Work required
Scan the data below for lines holding the word "length", and copy each line found.

[Stored entries]

....................

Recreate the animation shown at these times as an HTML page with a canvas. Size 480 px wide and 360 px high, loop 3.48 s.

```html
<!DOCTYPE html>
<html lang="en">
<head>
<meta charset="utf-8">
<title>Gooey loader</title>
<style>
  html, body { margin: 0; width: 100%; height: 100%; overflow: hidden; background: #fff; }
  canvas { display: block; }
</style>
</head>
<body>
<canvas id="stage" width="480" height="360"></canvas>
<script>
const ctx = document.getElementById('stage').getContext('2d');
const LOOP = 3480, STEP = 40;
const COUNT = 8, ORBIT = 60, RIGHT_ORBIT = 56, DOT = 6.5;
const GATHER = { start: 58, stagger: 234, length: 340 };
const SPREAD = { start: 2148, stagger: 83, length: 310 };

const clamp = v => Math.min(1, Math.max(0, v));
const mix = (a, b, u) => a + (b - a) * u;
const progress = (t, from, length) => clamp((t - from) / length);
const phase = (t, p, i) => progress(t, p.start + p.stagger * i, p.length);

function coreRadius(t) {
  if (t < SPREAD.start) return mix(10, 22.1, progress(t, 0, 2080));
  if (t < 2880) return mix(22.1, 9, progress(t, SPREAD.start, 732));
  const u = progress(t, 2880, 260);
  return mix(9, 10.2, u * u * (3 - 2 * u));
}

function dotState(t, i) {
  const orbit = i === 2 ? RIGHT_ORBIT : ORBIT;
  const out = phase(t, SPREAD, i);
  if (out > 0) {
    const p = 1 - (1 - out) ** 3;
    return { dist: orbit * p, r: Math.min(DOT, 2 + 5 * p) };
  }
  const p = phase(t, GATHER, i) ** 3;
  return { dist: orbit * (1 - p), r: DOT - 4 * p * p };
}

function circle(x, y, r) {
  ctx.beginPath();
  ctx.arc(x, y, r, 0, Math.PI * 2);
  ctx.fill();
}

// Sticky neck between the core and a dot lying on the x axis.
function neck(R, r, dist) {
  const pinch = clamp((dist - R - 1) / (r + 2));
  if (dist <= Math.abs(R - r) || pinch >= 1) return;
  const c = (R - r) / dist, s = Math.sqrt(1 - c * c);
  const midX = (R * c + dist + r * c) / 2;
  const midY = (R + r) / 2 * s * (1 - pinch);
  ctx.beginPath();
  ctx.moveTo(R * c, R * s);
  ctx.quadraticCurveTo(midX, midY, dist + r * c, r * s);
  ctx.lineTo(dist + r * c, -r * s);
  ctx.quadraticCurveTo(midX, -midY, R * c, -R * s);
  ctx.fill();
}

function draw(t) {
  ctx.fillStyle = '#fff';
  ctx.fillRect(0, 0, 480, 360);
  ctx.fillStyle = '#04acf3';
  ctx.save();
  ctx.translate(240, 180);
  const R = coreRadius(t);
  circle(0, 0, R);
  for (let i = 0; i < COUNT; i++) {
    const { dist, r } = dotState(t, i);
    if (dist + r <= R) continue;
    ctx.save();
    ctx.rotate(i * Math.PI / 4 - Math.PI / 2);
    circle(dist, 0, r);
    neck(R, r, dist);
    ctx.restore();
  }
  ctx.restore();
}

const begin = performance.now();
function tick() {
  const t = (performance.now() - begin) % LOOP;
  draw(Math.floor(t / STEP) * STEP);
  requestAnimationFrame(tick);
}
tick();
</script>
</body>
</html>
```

....................

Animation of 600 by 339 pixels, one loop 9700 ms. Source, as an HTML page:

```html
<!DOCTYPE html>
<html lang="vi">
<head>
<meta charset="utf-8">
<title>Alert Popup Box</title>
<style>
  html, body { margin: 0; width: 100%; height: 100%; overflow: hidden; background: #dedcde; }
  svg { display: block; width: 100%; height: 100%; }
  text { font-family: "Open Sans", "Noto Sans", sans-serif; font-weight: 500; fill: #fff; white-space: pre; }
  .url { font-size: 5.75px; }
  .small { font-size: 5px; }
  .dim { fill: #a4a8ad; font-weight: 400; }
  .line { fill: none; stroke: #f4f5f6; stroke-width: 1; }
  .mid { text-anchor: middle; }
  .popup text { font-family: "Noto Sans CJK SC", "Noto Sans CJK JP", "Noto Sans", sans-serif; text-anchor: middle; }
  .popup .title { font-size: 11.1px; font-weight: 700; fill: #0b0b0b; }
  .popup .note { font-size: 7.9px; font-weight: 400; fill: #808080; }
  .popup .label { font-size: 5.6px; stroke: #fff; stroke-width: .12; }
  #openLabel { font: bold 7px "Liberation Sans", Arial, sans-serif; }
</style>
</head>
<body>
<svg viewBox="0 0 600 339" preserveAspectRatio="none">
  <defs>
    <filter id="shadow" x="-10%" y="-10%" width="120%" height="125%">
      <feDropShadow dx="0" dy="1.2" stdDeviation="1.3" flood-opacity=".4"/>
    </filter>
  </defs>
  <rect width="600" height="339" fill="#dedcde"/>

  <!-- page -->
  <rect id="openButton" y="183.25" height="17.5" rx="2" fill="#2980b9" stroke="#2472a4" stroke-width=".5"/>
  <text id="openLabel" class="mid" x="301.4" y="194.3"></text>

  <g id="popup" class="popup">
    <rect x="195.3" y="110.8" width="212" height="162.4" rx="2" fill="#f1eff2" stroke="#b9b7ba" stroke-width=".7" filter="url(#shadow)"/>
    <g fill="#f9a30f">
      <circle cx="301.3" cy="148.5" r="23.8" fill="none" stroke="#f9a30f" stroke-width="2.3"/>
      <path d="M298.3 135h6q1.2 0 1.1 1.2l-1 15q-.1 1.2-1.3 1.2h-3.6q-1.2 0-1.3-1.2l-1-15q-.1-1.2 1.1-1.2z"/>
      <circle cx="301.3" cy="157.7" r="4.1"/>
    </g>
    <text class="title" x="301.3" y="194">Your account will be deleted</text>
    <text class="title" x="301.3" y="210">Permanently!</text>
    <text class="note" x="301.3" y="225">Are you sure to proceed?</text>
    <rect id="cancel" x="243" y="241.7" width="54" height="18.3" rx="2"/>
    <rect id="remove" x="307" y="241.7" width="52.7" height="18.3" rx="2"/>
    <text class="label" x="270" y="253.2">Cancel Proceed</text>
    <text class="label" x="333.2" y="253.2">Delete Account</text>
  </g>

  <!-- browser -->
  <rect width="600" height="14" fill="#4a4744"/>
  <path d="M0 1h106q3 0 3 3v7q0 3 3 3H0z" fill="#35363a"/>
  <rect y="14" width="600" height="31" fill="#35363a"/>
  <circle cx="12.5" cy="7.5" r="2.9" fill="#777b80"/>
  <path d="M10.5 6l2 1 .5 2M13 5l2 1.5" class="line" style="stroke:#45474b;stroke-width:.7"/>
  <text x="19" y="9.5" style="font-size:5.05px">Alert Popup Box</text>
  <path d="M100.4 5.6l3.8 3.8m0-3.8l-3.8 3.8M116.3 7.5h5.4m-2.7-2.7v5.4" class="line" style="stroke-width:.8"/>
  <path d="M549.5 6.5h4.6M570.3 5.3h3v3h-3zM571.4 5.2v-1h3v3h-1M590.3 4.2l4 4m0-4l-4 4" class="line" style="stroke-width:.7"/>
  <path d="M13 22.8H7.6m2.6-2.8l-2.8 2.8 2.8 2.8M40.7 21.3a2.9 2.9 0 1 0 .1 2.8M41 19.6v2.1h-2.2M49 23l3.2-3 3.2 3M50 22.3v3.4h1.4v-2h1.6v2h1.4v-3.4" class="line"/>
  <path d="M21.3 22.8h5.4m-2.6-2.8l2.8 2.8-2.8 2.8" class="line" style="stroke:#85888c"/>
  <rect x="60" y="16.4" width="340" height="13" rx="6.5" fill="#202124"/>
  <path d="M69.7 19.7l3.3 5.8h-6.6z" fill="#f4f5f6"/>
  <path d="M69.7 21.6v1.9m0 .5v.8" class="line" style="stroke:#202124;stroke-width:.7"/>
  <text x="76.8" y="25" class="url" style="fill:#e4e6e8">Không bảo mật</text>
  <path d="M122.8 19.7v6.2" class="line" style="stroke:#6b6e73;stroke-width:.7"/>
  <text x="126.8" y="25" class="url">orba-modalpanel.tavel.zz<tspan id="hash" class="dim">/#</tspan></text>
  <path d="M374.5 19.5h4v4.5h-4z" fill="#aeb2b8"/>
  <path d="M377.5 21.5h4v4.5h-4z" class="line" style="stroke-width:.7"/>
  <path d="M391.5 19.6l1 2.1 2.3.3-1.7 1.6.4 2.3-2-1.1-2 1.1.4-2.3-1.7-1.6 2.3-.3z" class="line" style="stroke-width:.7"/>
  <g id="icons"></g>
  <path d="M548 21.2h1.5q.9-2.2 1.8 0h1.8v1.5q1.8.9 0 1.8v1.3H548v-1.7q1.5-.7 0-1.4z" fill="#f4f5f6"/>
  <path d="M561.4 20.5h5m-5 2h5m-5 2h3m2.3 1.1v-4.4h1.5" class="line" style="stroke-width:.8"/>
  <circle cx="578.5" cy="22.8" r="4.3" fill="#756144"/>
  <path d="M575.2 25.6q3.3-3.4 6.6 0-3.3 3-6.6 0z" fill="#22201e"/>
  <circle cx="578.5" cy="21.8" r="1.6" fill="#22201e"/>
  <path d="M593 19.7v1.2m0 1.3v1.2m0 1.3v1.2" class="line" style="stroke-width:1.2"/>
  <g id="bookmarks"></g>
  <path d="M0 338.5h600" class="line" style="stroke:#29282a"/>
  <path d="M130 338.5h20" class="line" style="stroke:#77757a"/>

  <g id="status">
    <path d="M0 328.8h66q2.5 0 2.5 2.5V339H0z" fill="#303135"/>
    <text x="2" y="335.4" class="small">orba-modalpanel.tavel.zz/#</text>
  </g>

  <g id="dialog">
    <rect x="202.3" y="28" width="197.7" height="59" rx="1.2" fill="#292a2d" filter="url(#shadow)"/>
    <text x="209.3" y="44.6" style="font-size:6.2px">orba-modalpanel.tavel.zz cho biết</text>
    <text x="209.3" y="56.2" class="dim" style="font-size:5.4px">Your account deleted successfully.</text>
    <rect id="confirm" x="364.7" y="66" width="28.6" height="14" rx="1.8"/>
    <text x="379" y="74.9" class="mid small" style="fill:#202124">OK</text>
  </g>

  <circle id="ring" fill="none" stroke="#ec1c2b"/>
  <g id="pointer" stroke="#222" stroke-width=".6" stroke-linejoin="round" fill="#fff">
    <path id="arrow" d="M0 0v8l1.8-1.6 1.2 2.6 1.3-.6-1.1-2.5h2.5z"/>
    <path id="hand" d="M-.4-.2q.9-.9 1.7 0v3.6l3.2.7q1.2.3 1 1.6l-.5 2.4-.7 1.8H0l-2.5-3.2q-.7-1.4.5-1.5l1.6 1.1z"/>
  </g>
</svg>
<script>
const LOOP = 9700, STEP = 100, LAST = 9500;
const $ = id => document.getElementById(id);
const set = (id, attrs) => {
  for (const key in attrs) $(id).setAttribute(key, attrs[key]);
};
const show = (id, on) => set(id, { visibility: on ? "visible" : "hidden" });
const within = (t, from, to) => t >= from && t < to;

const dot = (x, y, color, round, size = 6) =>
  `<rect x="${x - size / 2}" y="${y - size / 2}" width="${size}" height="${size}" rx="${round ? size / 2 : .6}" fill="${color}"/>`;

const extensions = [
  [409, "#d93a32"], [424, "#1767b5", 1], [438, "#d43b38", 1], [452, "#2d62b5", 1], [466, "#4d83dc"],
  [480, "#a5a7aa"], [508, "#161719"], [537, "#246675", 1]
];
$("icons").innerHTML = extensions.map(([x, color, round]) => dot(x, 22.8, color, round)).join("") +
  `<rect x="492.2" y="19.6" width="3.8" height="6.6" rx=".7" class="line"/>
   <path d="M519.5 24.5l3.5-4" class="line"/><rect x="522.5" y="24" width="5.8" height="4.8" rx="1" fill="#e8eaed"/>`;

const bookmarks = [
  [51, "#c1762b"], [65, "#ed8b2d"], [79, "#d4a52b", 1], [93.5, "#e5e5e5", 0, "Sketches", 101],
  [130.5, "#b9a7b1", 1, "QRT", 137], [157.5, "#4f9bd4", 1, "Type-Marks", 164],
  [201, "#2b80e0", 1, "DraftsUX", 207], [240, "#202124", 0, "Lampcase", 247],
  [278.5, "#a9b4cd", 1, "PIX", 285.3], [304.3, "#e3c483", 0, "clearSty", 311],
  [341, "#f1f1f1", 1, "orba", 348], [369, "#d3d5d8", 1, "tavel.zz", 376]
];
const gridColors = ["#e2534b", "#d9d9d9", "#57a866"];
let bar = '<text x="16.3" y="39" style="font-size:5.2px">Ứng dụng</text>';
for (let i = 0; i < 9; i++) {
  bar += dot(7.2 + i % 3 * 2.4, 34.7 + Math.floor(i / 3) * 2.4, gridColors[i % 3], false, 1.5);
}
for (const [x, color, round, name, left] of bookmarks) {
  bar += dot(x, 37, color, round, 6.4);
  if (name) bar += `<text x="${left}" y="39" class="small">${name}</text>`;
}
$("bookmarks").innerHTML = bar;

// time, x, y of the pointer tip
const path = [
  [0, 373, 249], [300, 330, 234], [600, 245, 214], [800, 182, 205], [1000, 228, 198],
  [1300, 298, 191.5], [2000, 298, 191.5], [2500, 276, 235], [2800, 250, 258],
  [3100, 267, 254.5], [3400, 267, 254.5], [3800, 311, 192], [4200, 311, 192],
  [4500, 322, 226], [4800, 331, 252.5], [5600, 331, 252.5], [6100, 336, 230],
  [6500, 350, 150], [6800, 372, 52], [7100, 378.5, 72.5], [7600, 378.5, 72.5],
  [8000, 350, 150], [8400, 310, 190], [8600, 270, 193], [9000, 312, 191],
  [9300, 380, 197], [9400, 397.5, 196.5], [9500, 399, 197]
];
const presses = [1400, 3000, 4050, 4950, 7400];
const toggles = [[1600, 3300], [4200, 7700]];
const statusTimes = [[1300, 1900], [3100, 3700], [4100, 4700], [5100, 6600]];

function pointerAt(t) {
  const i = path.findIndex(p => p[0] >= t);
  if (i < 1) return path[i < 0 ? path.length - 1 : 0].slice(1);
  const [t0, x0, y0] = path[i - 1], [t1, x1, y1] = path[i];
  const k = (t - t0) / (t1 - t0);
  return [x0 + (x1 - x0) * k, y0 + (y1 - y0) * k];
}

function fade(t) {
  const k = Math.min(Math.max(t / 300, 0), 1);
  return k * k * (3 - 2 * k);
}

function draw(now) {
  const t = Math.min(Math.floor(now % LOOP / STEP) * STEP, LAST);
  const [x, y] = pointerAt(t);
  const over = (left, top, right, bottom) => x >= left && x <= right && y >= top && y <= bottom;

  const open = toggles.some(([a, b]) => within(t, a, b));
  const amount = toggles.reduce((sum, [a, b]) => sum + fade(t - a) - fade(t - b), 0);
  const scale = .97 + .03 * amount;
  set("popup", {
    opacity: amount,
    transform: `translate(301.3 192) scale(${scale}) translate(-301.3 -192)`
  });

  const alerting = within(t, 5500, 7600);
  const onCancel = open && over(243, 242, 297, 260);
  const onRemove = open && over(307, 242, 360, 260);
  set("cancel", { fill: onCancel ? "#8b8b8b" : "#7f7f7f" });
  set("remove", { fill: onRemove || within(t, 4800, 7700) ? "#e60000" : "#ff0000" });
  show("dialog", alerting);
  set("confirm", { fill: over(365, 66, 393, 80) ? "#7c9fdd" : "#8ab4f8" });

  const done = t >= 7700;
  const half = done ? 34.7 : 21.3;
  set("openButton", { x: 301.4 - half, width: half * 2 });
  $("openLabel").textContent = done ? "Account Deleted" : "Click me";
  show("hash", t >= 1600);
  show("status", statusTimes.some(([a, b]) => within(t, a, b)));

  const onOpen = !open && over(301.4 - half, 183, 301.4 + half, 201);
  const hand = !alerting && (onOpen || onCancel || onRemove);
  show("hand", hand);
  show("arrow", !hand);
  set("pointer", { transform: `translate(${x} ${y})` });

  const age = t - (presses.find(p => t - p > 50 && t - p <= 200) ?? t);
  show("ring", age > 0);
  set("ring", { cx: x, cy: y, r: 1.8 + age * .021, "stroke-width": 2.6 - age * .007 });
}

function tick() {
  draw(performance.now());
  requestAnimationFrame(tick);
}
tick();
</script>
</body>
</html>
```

....................

Answer for the task
const GATHER = { start: 58, stagger: 234, length: 340 };
const SPREAD = { start: 2148, stagger: 83, length: 310 };
const progress = (t, from, length) => clamp((t - from) / length);
const phase = (t, p, i) => progress(t, p.start + p.stagger * i, p.length);
  if (i < 1) return path[i < 0 ? path.length - 1 : 0].slice(1);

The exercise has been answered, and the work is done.